- **WORK ORDER**:
From the data below, retype exactly the lines starting with the one that contains "402C134 389 151" and ending with the one that contains "265C187 274 189", both included.

[[ RECORDS FOR THIS EXERCISE, beginning ]]

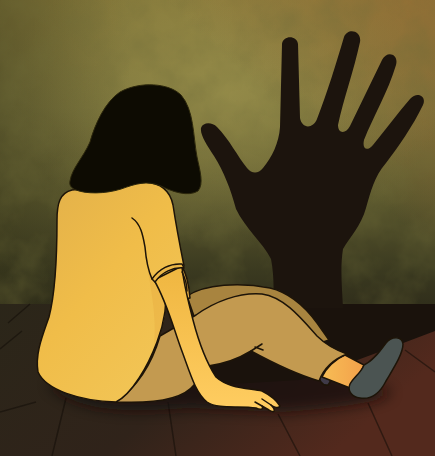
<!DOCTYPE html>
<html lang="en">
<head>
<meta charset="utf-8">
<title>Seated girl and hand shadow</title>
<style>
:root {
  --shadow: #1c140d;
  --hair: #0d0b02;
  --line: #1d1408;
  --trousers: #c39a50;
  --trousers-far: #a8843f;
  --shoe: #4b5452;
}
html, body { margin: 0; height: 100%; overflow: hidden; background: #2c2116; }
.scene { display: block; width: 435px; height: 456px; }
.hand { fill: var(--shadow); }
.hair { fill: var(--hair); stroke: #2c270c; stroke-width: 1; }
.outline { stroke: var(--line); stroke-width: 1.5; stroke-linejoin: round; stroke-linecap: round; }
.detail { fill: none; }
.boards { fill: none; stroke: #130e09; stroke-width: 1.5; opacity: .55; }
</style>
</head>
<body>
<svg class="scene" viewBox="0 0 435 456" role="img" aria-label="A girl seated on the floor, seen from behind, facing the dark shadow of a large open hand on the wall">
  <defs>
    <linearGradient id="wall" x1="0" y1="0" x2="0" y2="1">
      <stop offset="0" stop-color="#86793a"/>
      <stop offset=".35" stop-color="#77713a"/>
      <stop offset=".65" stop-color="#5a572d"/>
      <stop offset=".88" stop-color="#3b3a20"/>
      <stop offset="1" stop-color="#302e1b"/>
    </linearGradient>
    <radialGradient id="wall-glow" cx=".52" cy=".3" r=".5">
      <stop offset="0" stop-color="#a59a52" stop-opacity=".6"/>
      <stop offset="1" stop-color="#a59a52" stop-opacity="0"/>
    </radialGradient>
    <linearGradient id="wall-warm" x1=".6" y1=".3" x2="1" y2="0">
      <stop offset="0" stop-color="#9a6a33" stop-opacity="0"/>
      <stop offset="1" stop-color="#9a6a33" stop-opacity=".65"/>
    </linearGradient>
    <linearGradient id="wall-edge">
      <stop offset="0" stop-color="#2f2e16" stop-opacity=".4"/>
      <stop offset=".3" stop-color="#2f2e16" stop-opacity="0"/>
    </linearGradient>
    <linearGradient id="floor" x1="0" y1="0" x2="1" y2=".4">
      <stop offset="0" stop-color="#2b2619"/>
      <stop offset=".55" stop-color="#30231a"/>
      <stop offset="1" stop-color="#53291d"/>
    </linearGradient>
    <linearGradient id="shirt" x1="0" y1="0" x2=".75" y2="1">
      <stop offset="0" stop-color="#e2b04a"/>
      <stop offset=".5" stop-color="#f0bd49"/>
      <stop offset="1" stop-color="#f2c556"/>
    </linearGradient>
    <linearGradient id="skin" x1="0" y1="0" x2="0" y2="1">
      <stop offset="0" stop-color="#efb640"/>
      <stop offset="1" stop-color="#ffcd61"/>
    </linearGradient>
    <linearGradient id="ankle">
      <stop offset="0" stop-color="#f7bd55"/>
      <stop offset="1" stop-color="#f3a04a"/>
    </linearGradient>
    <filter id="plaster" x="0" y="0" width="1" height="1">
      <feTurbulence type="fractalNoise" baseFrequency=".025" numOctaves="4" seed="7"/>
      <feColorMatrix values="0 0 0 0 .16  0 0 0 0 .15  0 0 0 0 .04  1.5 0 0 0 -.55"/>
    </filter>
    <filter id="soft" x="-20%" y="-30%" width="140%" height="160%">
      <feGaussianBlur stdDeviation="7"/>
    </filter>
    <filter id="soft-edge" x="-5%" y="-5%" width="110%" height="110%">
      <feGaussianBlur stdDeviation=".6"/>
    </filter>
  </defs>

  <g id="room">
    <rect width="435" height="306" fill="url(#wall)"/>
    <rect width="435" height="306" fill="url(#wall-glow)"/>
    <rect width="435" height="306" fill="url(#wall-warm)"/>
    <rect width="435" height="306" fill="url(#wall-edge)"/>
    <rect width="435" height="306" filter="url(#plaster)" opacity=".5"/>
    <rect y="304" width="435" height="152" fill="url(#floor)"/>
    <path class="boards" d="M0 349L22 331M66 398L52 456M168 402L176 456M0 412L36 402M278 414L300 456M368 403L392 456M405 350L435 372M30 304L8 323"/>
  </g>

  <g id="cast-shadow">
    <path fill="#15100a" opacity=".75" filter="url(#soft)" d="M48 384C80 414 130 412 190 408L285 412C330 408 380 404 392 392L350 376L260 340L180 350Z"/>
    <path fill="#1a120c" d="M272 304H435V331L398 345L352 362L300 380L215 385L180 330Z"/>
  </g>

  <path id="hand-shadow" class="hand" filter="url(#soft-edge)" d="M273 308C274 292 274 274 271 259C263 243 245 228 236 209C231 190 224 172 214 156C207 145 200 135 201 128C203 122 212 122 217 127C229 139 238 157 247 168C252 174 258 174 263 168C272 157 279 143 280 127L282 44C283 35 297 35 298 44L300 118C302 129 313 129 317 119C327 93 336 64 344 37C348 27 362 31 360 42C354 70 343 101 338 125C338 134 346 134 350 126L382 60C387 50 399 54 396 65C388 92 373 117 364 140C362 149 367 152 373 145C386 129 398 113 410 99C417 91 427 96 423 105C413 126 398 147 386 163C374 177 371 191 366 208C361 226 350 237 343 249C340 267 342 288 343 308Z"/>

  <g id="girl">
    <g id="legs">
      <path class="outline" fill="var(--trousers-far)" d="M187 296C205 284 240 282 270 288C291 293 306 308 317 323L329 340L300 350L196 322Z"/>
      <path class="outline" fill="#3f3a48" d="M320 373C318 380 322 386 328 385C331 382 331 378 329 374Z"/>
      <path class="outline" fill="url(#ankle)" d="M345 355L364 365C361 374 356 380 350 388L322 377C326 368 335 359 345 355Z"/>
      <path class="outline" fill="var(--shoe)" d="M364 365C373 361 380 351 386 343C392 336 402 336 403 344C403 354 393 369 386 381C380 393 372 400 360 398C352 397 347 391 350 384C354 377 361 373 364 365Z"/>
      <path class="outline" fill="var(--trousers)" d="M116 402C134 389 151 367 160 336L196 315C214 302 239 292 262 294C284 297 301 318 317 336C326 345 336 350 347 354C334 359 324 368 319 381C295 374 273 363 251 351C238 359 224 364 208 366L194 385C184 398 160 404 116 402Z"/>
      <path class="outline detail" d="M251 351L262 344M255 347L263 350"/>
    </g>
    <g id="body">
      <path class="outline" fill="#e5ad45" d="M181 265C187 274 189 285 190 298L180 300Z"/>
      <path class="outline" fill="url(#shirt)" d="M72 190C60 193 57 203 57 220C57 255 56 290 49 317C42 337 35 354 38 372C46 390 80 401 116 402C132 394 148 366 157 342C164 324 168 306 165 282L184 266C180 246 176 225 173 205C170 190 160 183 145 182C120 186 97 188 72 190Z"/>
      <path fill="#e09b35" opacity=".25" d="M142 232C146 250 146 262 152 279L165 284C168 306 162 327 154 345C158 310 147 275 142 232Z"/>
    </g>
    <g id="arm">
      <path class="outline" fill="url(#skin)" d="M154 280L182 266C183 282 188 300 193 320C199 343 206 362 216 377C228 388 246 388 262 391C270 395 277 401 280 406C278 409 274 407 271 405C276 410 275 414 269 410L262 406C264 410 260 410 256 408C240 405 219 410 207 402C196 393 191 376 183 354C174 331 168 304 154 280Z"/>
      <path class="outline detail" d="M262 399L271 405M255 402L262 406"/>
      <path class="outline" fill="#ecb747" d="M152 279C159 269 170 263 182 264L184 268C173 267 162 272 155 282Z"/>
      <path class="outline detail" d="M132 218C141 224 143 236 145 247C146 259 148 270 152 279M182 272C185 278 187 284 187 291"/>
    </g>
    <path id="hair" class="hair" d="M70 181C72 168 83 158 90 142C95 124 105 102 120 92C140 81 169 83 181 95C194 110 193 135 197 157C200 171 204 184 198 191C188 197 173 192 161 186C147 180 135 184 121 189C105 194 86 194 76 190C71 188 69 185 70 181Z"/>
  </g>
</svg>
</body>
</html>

[[ RECORDS FOR THIS EXERCISE, end ]]

- **ANSWER TO THIS TASK**:
      <path class="outline" fill="var(--trousers)" d="M116 402C134 389 151 367 160 336L196 315C214 302 239 292 262 294C284 297 301 318 317 336C326 345 336 350 347 354C334 359 324 368 319 381C295 374 273 363 251 351C238 359 224 364 208 366L194 385C184 398 160 404 116 402Z"/>
      <path class="outline detail" d="M251 351L262 344M255 347L263 350"/>
    </g>
    <g id="body">
      <path class="outline" fill="#e5ad45" d="M181 265C187 274 189 285 190 298L180 300Z"/>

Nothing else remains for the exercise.